◆ **EXERCISE OBJECTIVE**
Below are some records. Copy every line in them that holds "dialog".

◆ **SOURCE INFORMATION**
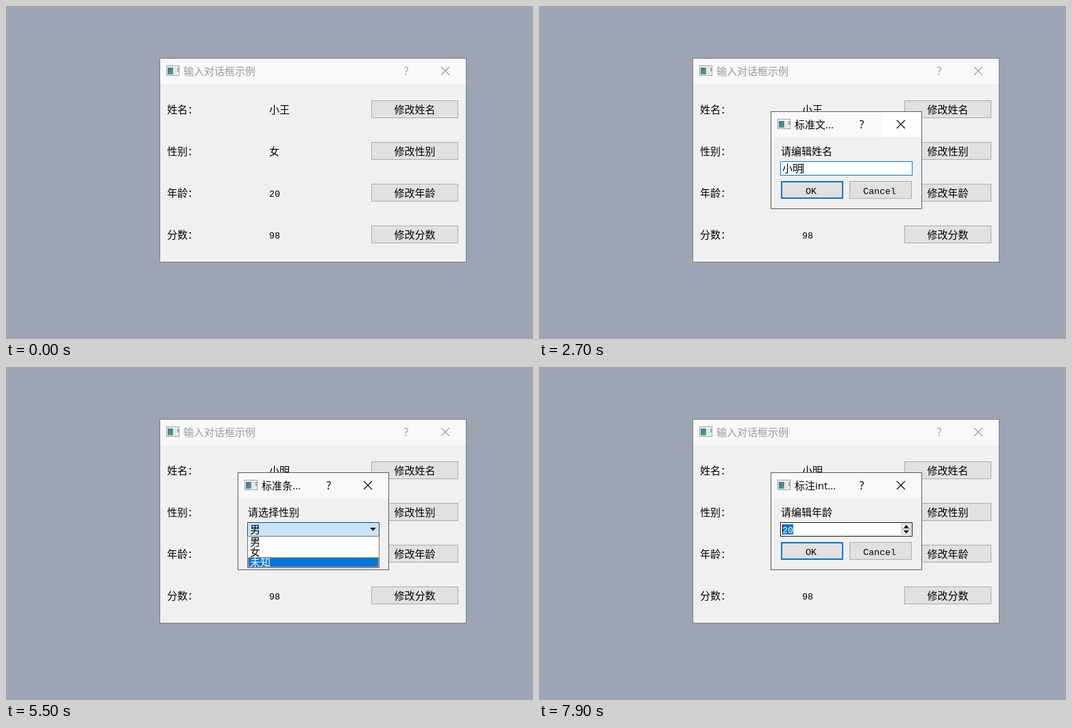
Recreate the animation shown at these times as an HTML page. Size 769 by 487 pixels, loop 8000 ms.

```html
<!DOCTYPE html>
<html lang="zh">
<head>
<meta charset="utf-8">
<title>输入对话框示例</title>
<style>
html, body { margin: 0; width: 100%; height: 100%; overflow: hidden; background: #9da5b4; }
svg { display: block; width: 769px; height: 487px; }
text { font: 300 15px 'Noto Sans CJK SC', 'Noto Sans CJK', sans-serif; fill: #000; white-space: pre; }
.mono { font: 13.33px 'Liberation Mono', monospace; }
.title { font: 15px 'Open Sans', 'Noto Sans CJK SC', 'Noto Sans CJK', sans-serif; }
.mid { text-anchor: middle; }
.white { fill: #fff; }
.btn { fill: #e1e1e1; stroke: #adadad; }
.focus { fill: none; stroke: #0078d7; stroke-width: 2; }
.field { fill: #fff; stroke: #0078d7; }
.sel { fill: #0078d7; }
.frame { fill: #f0f0f0; stroke: #5c5c5c; }
.bar { fill: #f9f9fa; }
.cross { fill: none; stroke: #000; stroke-width: 1.1; }
.grey text { fill: #999; }
.grey .cross { stroke: #999; }
.grey .frame { stroke: #777c86; }

/* every state is held until the next key; 1.25% is one tenth of a second */
.a { animation: 8s step-end -10ms infinite; }
.dialog { opacity: 0; transform-origin: 448.5px 225.5px; }

#active { opacity: 0; animation-name: active; }
@keyframes active { 0%, 8.75%, 50%, 87.5% { opacity: 0 } 6.25%, 36.25%, 78.75% { opacity: 1 } }

#b1 { animation-name: b1; }
@keyframes b1 {
  0%, 10% { fill: #e1e1e1; stroke: #adadad }
  1.25%, 8.75% { fill: #e3e9ee; stroke: #5793c2 }
  2.5% { fill: #e5f1fb; stroke: #0078d7 }
  6.25% { fill: #cce4f7; stroke: #005499 }
}
#b2 { animation-name: b2; }
@keyframes b2 {
  0%, 51.25% { fill: #e1e1e1; stroke: #adadad }
  46.25%, 50% { fill: #e3e9ee; stroke: #5793c2 }
  47.5% { fill: #e5f1fb; stroke: #0078d7 }
  48.75% { fill: #cce4f7; stroke: #005499 }
}
#b3 { animation-name: b3; }
@keyframes b3 {
  0%, 88.75% { fill: #e1e1e1; stroke: #adadad }
  82.5%, 87.5% { fill: #e3e9ee; stroke: #5793c2 }
  83.75% { fill: #e5f1fb; stroke: #0078d7 }
  86.25% { fill: #cce4f7; stroke: #005499 }
}
#focus1 { opacity: 0; animation-name: focus1; }
@keyframes focus1 { 0%, 48.75% { opacity: 0 } 36.25% { opacity: 1 } }
#focus2 { opacity: 0; animation-name: focus2; }
@keyframes focus2 { 0%, 86.25% { opacity: 0 } 78.75% { opacity: 1 } }

#name1 { animation-name: name1; }
@keyframes name1 { 0% { opacity: 1 } 36.25% { opacity: 0 } 100% { opacity: 0 } }
#name2 { animation-name: name2; }
@keyframes name2 { 0% { opacity: 0 } 36.25% { opacity: 1 } }
#sex1 { animation-name: sex1; }
@keyframes sex1 { 0% { opacity: 1 } 78.75% { opacity: 0 } }
#sex2 { animation-name: sex2; }
@keyframes sex2 { 0% { opacity: 0 } 78.75% { opacity: 1 } }

#nameBox { animation-name: nameBox; }
@keyframes nameBox {
  0%, 38.75% { opacity: 0; transform: none }
  8.75% { opacity: .3; transform: scale(.94) }
  10% { opacity: .8; transform: scale(.985) }
  11.25% { opacity: 1; transform: none }
  36.25% { opacity: .6; transform: scale(.985) }
  37.5% { opacity: .25; transform: scale(.964) }
}
#sexBox { animation-name: sexBox; }
@keyframes sexBox {
  0%, 81.25% { opacity: 0; transform: none }
  50% { opacity: .3; transform: scale(.94) }
  51.25% { opacity: .8; transform: scale(.985) }
  52.5% { opacity: 1; transform: none }
  78.75% { opacity: .6; transform: scale(.985) }
  80% { opacity: .25; transform: scale(.964) }
}
#ageBox { animation-name: ageBox; }
@keyframes ageBox {
  0% { opacity: 0; transform: none }
  87.5% { opacity: .35; transform: scale(.95) }
  88.75% { opacity: .85; transform: scale(.988) }
  90% { opacity: 1; transform: none }
}
#nameSigns { animation-name: nameSigns; }
@keyframes nameSigns { 0% { opacity: 1 } 36.25% { opacity: .1 } }
#sexSigns { animation-name: sexSigns; }
@keyframes sexSigns { 0% { opacity: 1 } 78.75% { opacity: .1 } }

#oldName { animation-name: oldName; }
@keyframes oldName { 0% { opacity: 1 } 17.5% { opacity: 0 } }
#typing { animation-name: typing; }
@keyframes typing { 0%, 33.75% { opacity: 0 } 17.5% { opacity: 1 } }
#cover { animation-name: cover; }
@keyframes cover {
  0% { transform: none }
  23.75% { transform: translateX(8px) }
  25% { transform: translateX(16px) }
  28.75% { transform: translateX(24px) }
  30% { transform: translateX(40px) }
  31.25% { transform: translateX(56px) }
  32.5% { transform: translateX(64px) }
}
#newName { animation-name: newName; }
@keyframes newName { 0% { opacity: 0 } 33.75% { opacity: 1 } }
#picks { opacity: 0; animation-name: picks; }
@keyframes picks { 0%, 33.75% { opacity: 0 } 17.5% { opacity: .5 } 18.75% { opacity: .9 } 20% { opacity: 1 } }
#picks1 { animation-name: picks1; }
@keyframes picks1 { 0% { opacity: 1 } 23.75% { opacity: 0 } }
#picks2 { animation-name: picks2; }
@keyframes picks2 { 0%, 28.75% { opacity: 0 } 23.75% { opacity: 1 } }
#picks3 { animation-name: picks3; }
@keyframes picks3 { 0% { opacity: 0 } 28.75% { opacity: 1 } }

#combo { animation-name: combo; }
@keyframes combo {
  0%, 57.5%, 75% { fill: #dfe6ec; stroke: #6b9bc5 }
  55%, 76.25% { fill: #e1e1e1; stroke: #adadad }
  58.75%, 73.75% { fill: #e5f1fb; stroke: #0078d7 }
  60% { fill: #cce4f7; stroke: #005499 }
}
#male { animation-name: male; }
@keyframes male { 0% { opacity: 1 } 72.5% { opacity: 0 } }
#unknown { animation-name: unknown; }
@keyframes unknown { 0% { opacity: 0 } 72.5% { opacity: 1 } }
#list { animation-name: list; }
@keyframes list { 0%, 72.5% { opacity: 0 } 61.25% { opacity: 1 } }
#hit1 { animation-name: hit1; }
@keyframes hit1 { 0% { opacity: 1 } 62.5% { opacity: 0 } }
#hit2 { animation-name: hit2; }
@keyframes hit2 { 0%, 68.75% { opacity: 0 } 62.5% { opacity: 1 } }
#hit3 { animation-name: hit3; }
@keyframes hit3 { 0% { opacity: 0 } 68.75% { opacity: 1 } }
#okHover { animation-name: okHover; }
@keyframes okHover { 0% { opacity: 0 } 76.25% { opacity: 1 } }

#spin { animation-name: spin; }
@keyframes spin { 0% { stroke: #0078d7 } 96.25% { stroke: #171717 } }
#caret { animation-name: caret; }
@keyframes caret { 0%, 98.75% { opacity: 1 } 92.5% { opacity: 0 } }
</style>
</head>
<body>
<svg viewBox="0 0 769 487">
  <defs>
    <linearGradient id="teal" x2="1" y2="1">
      <stop offset="0" stop-color="#3f6fa0"/><stop offset="1" stop-color="#58a878"/>
    </linearGradient>
    <g id="icon">
      <rect x=".5" y=".5" width="18" height="14" fill="#f4f5f6" stroke="#989da3"/>
      <rect x="2" y="3" width="8" height="10" fill="url(#teal)"/>
      <rect x="11" y="3" width="4" height="10" fill="#e3e6e9"/>
      <rect x="16" y="3" width="1.5" height="6" fill="#6f9f9a"/>
    </g>
    <path id="cross" d="M0 0L12 12M12 0L0 12"/>
    <g id="shell">
      <rect class="frame" x="338.5" y="154.5" width="220" height="142"/>
      <rect class="bar" x="339" y="155" width="219" height="37"/>
      <use href="#icon" x="348" y="165"/>
    </g>
    <g id="signs">
      <text class="title mid" x="471" y="179" style="font-size:16px">?</text>
      <use href="#cross" class="cross" x="522" y="167"/>
    </g>
    <g id="answers">
      <rect x="354" y="257" width="89" height="24" fill="#e1e1e1" stroke="#0078d7" stroke-width="2"/>
      <rect class="btn" x="453.5" y="256.5" width="90" height="25"/>
      <text class="mono mid" x="397" y="275">OK</text>
      <text class="mono mid" x="497" y="275">Cancel</text>
    </g>
    <g id="head">
      <use href="#icon" x="234" y="87"/>
      <text class="title" x="259" y="101">输入对话框示例</text>
      <text class="title mid" x="584" y="101" style="font-size:16px">?</text>
      <use href="#cross" class="cross" x="635" y="89"/>
    </g>
    <rect id="hit" class="sel" x="353.5" y="248.5" width="190" height="14" stroke="#ff8728" stroke-dasharray="1 1"/>
  </defs>

  <rect width="769" height="487" fill="#9da5b4"/>

  <!-- main window -->
  <g class="grey">
    <rect class="frame" x="224.5" y="76.5" width="447" height="298"/>
    <rect class="bar" x="225" y="77" width="446" height="37"/>
    <use href="#head"/>
    <text class="title" x="259" y="101" style="display:none"></text>
  </g>
  <g id="inactive">
    <rect class="bar" x="255" y="80" width="410" height="32"/>
    <g class="grey">
      <text class="title" x="259" y="101">输入对话框示例</text>
      <text class="title mid" x="584" y="101" style="font-size:16px">?</text>
      <use href="#cross" class="cross" x="635" y="89"/>
    </g>
  </g>
  <g id="active" class="a">
    <rect class="bar" x="225" y="77" width="446" height="37"/>
    <rect x="224.5" y="76.5" width="447" height="298" fill="none" stroke="#505359"/>
    <use href="#head"/>
  </g>

  <text x="235" y="157">姓名：</text>
  <text x="235" y="218">性别：</text>
  <text x="235" y="279">年龄：</text>
  <text x="235" y="340">分数：</text>
  <text id="name1" class="a" x="384" y="157">小王</text>
  <text id="name2" class="a" x="384" y="157">小明</text>
  <text id="sex1" class="a" x="384" y="218">女</text>
  <text id="sex2" class="a" x="384" y="218">未知</text>
  <text class="mono" x="384" y="279">20</text>
  <text class="mono" x="384" y="340">98</text>

  <rect id="b1" class="btn a" x="533.5" y="138.5" width="126" height="25"/>
  <rect id="b2" class="btn a" x="533.5" y="199.5" width="126" height="25"/>
  <rect id="b3" class="btn a" x="533.5" y="260.5" width="126" height="25"/>
  <rect class="btn" x="533.5" y="321.5" width="126" height="25"/>
  <rect id="focus1" class="focus a" x="534" y="139" width="125" height="24"/>
  <rect id="focus2" class="focus a" x="534" y="200" width="125" height="24"/>
  <text class="mid" x="596.5" y="157">修改姓名</text>
  <text class="mid" x="596.5" y="218">修改性别</text>
  <text class="mid" x="596.5" y="279">修改年龄</text>
  <text class="mid" x="596.5" y="340">修改分数</text>

  <!-- name dialog -->
  <g id="nameBox" class="dialog a">
    <use href="#shell"/>
    <rect class="white" x="500" y="155" width="58" height="36"/>
    <g id="nameSigns" class="a"><use href="#signs"/></g>
    <text class="title" x="373" y="179">标准文...</text>
    <text x="353" y="218">请编辑姓名</text>
    <rect class="field" x="352.5" y="227.5" width="192" height="20"/>
    <g id="oldName" class="a">
      <rect class="sel" x="355" y="230" width="30" height="15"/>
      <text class="white" x="355" y="243">小王</text>
    </g>
    <g id="typing" class="a">
      <text class="mono" x="355" y="242">xiao'ming</text>
      <path d="M355 245.5H427" stroke="#000" stroke-dasharray="1 1"/>
      <g id="cover" class="a">
        <rect class="white" x="363" y="229" width="110" height="18"/>
        <rect x="363" y="230" width="1" height="15"/>
      </g>
    </g>
    <g id="newName" class="a">
      <text x="355" y="243">小明</text>
      <rect x="385" y="230" width="1" height="15"/>
    </g>
    <use href="#answers"/>
  </g>
  <g id="picks" class="a">
    <rect x="356.5" y="253.5" width="414" height="39" fill="#fff" stroke="#c8c8c8"/>
    <text id="picks1" class="title a" x="366" y="279">1 想    2 小    3 下    4 新    5 像    6 向    7 些</text>
    <text id="picks2" class="title a" x="366" y="279">1 下    2 夏    3 系    4 西    5 洗    6 喜    7 细</text>
    <g id="picks3" class="a">
      <rect x="356.5" y="253.5" width="414" height="65" fill="#fff" stroke="#c8c8c8"/>
      <text class="title" x="366" y="279">1 小明    2 小名    3 晓明    4 小    5 笑    6 校</text>
    </g>
  </g>

  <!-- gender dialog -->
  <g id="sexBox" class="dialog a">
    <use href="#shell"/>
    <g id="sexSigns" class="a"><use href="#signs"/></g>
    <text class="title" x="373" y="179">标准条...</text>
    <text x="353" y="218">请选择性别</text>
    <rect id="combo" class="a" x="352.5" y="227.5" width="192" height="20"/>
    <path d="M531 235H540L535.5 239.5Z"/>
    <text id="male" class="a" x="356" y="243">男</text>
    <text id="unknown" class="a" x="356" y="243">未知</text>
    <use href="#answers"/>
    <g id="okHover" class="a">
      <rect x="353.5" y="256.5" width="90" height="25" fill="#e5f1fb" stroke="#0078d7"/>
      <text class="mono mid" x="397" y="275">OK</text>
    </g>
    <g id="list" class="a">
      <rect x="352.5" y="247.5" width="192" height="46" fill="#fff" stroke="#707070"/>
      <text x="356" y="261">男</text>
      <text x="356" y="276">女</text>
      <text x="356" y="291">未知</text>
      <g id="hit1" class="a"><use href="#hit"/><text class="white" x="356" y="261">男</text></g>
      <g id="hit2" class="a"><use href="#hit" y="15"/><text class="white" x="356" y="276">女</text></g>
      <g id="hit3" class="a"><use href="#hit" y="30"/><text class="white" x="356" y="291">未知</text></g>
    </g>
  </g>

  <!-- age dialog -->
  <g id="ageBox" class="dialog a">
    <use href="#shell"/>
    <use href="#signs"/>
    <text class="title" x="373" y="179">标注int...</text>
    <text x="353" y="218">请编辑年龄</text>
    <rect id="spin" class="field a" x="352.5" y="227.5" width="192" height="20"/>
    <rect class="sel" x="355" y="230" width="16" height="15"/>
    <text class="mono white" x="355" y="243">20</text>
    <rect id="caret" class="a" x="355" y="230" width="1" height="15"/>
    <path d="M529.5 229.5h13v7h-13zM529.5 237.5h13v7h-13z" fill="#f0f0f0" stroke="#bcbcbc"/>
    <path d="M532 235.5H540L536 231ZM532 239H540L536 243.5Z"/>
    <use href="#answers"/>
  </g>
</svg>
</body>
</html>
```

◆ **TASK SOLUTION**
.dialog { opacity: 0; transform-origin: 448.5px 225.5px; }
  <!-- name dialog -->
  <g id="nameBox" class="dialog a">
  <!-- gender dialog -->
  <g id="sexBox" class="dialog a">
  <!-- age dialog -->
  <g id="ageBox" class="dialog a">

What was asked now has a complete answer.